> [Work instructions]
Find the word "shade" in the listing; pull out each line holding it.

┌─ Dataset records

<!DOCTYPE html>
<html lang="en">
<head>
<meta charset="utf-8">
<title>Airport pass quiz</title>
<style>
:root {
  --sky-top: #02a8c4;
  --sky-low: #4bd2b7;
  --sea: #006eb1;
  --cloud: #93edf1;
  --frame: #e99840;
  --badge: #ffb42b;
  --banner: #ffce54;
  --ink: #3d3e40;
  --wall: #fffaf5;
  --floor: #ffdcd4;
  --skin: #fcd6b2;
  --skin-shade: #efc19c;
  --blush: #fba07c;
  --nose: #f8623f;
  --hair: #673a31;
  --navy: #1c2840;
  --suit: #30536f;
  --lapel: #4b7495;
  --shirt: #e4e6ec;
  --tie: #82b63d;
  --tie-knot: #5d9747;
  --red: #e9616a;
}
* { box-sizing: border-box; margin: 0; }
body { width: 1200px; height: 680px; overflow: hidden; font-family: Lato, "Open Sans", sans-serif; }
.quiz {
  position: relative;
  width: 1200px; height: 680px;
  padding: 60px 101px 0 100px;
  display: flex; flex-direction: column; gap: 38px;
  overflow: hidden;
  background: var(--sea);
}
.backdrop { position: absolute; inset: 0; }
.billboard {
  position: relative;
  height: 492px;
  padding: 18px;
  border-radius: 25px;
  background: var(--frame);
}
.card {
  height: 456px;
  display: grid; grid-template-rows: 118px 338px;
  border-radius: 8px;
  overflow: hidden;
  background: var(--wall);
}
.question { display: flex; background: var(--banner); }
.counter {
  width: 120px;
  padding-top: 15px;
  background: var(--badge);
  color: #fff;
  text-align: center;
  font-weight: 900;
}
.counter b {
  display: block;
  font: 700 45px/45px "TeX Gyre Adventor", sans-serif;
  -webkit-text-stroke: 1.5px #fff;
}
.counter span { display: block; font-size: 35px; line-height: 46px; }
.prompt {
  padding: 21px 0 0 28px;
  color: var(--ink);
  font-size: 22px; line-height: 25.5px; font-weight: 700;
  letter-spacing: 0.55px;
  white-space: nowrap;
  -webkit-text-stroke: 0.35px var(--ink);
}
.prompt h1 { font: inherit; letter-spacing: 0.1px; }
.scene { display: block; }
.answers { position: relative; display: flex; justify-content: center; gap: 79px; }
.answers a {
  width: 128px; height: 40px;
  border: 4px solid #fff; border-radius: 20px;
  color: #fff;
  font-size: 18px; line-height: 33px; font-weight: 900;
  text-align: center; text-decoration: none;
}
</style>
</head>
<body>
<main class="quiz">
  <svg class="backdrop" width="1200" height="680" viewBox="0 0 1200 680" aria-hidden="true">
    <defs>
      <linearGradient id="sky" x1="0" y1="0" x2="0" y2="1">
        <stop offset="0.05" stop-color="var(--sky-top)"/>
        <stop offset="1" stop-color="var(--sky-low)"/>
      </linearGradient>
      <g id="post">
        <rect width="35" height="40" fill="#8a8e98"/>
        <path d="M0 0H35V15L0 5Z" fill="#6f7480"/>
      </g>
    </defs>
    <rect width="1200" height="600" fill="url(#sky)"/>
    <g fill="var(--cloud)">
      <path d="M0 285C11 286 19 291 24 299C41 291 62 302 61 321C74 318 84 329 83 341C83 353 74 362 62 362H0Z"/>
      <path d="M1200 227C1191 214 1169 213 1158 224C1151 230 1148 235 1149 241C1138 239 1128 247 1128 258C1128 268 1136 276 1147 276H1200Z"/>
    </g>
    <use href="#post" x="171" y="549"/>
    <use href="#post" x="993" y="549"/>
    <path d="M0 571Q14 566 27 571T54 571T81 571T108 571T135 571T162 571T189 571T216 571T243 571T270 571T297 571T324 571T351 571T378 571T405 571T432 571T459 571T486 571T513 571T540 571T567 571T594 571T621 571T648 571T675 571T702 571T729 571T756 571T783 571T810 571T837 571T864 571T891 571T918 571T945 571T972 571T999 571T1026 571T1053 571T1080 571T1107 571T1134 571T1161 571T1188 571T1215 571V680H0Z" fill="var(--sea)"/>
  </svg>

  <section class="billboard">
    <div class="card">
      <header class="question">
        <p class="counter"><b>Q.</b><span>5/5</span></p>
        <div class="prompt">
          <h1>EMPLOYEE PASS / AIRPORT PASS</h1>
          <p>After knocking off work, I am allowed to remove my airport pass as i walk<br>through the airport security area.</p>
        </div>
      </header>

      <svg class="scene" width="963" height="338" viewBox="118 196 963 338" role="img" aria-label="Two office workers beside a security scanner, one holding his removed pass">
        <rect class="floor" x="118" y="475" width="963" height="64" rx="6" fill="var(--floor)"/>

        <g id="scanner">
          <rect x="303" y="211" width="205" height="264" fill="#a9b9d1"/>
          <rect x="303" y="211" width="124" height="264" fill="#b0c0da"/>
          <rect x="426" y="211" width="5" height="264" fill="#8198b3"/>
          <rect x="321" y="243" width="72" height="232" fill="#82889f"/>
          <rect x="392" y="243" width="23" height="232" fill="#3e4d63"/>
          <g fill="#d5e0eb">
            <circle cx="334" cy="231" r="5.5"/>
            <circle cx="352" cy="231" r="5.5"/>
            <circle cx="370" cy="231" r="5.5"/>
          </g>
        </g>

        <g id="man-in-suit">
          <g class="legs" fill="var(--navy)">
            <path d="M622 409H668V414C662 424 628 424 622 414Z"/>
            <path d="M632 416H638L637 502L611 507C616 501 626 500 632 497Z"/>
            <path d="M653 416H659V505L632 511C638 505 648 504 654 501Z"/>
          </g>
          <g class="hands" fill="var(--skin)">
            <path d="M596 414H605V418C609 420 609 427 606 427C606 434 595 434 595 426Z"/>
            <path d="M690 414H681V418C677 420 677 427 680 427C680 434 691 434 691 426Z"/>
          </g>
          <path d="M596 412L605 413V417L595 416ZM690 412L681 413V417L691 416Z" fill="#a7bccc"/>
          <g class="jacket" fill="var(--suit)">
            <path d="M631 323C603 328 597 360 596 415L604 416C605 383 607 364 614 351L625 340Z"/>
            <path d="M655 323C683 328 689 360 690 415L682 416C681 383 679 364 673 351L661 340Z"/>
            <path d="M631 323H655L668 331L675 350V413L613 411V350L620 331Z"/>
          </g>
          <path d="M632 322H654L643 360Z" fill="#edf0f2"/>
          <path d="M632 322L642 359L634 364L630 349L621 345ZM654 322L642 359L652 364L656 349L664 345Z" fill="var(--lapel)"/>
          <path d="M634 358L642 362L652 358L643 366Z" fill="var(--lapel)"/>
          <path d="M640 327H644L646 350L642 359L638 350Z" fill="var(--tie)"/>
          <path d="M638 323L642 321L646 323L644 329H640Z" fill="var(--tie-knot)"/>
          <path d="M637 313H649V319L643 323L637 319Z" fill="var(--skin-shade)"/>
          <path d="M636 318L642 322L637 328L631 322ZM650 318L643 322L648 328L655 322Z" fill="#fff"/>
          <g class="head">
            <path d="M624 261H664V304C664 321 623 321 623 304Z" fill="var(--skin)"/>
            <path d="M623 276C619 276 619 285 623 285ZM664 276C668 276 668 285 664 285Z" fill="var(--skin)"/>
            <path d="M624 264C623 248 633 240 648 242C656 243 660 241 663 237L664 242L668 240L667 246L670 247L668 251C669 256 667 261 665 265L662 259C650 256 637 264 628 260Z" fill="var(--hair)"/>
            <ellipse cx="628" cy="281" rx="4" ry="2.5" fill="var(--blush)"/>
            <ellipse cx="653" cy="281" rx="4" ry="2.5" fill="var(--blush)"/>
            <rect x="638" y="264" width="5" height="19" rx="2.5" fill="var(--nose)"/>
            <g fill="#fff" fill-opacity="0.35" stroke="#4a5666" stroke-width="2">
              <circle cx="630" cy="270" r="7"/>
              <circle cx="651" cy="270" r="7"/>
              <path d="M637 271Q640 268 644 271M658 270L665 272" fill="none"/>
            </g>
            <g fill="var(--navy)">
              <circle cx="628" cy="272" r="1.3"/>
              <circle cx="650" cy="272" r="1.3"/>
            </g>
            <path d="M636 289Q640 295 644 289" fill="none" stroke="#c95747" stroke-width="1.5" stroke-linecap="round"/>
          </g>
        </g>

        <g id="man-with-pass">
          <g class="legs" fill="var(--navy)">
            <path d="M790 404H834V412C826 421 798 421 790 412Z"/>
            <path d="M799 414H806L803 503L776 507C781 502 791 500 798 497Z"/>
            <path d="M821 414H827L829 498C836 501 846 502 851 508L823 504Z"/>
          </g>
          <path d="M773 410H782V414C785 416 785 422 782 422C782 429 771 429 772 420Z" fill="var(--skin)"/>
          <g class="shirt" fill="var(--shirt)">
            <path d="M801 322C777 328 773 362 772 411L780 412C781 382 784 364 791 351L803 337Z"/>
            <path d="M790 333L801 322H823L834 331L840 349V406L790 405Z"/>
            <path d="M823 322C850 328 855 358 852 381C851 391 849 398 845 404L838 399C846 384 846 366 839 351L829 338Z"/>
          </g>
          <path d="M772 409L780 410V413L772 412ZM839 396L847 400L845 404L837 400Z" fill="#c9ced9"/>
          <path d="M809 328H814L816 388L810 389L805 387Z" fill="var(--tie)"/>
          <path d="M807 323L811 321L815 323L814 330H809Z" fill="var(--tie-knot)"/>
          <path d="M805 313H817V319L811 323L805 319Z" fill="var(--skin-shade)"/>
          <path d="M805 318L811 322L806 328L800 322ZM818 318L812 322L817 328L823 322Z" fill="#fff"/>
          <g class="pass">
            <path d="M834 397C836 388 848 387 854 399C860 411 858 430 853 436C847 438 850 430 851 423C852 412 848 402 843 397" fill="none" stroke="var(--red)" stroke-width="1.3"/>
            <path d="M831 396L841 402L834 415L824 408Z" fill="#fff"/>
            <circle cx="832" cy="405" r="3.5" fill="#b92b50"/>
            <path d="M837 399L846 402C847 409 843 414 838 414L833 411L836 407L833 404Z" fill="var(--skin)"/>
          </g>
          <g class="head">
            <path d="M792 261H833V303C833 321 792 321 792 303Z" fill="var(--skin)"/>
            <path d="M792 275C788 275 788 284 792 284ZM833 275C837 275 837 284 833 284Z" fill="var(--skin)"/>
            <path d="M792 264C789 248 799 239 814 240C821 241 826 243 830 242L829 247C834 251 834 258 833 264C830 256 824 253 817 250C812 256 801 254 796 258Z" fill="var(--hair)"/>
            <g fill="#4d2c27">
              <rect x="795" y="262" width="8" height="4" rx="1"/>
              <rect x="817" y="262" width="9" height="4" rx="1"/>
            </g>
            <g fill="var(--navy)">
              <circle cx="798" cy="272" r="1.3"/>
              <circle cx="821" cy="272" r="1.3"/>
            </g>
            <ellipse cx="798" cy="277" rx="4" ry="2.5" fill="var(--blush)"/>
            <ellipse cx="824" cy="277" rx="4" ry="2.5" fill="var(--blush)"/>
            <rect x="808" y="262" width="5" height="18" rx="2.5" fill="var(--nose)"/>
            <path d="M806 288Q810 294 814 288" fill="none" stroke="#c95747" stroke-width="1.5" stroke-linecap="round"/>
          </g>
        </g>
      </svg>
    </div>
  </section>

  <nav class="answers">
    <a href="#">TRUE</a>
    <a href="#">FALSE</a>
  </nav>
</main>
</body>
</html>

└─

> [Task solution]
  --skin-shade: #efc19c;
          <path d="M637 313H649V319L643 323L637 319Z" fill="var(--skin-shade)"/>
          <path d="M805 313H817V319L811 323L805 319Z" fill="var(--skin-shade)"/>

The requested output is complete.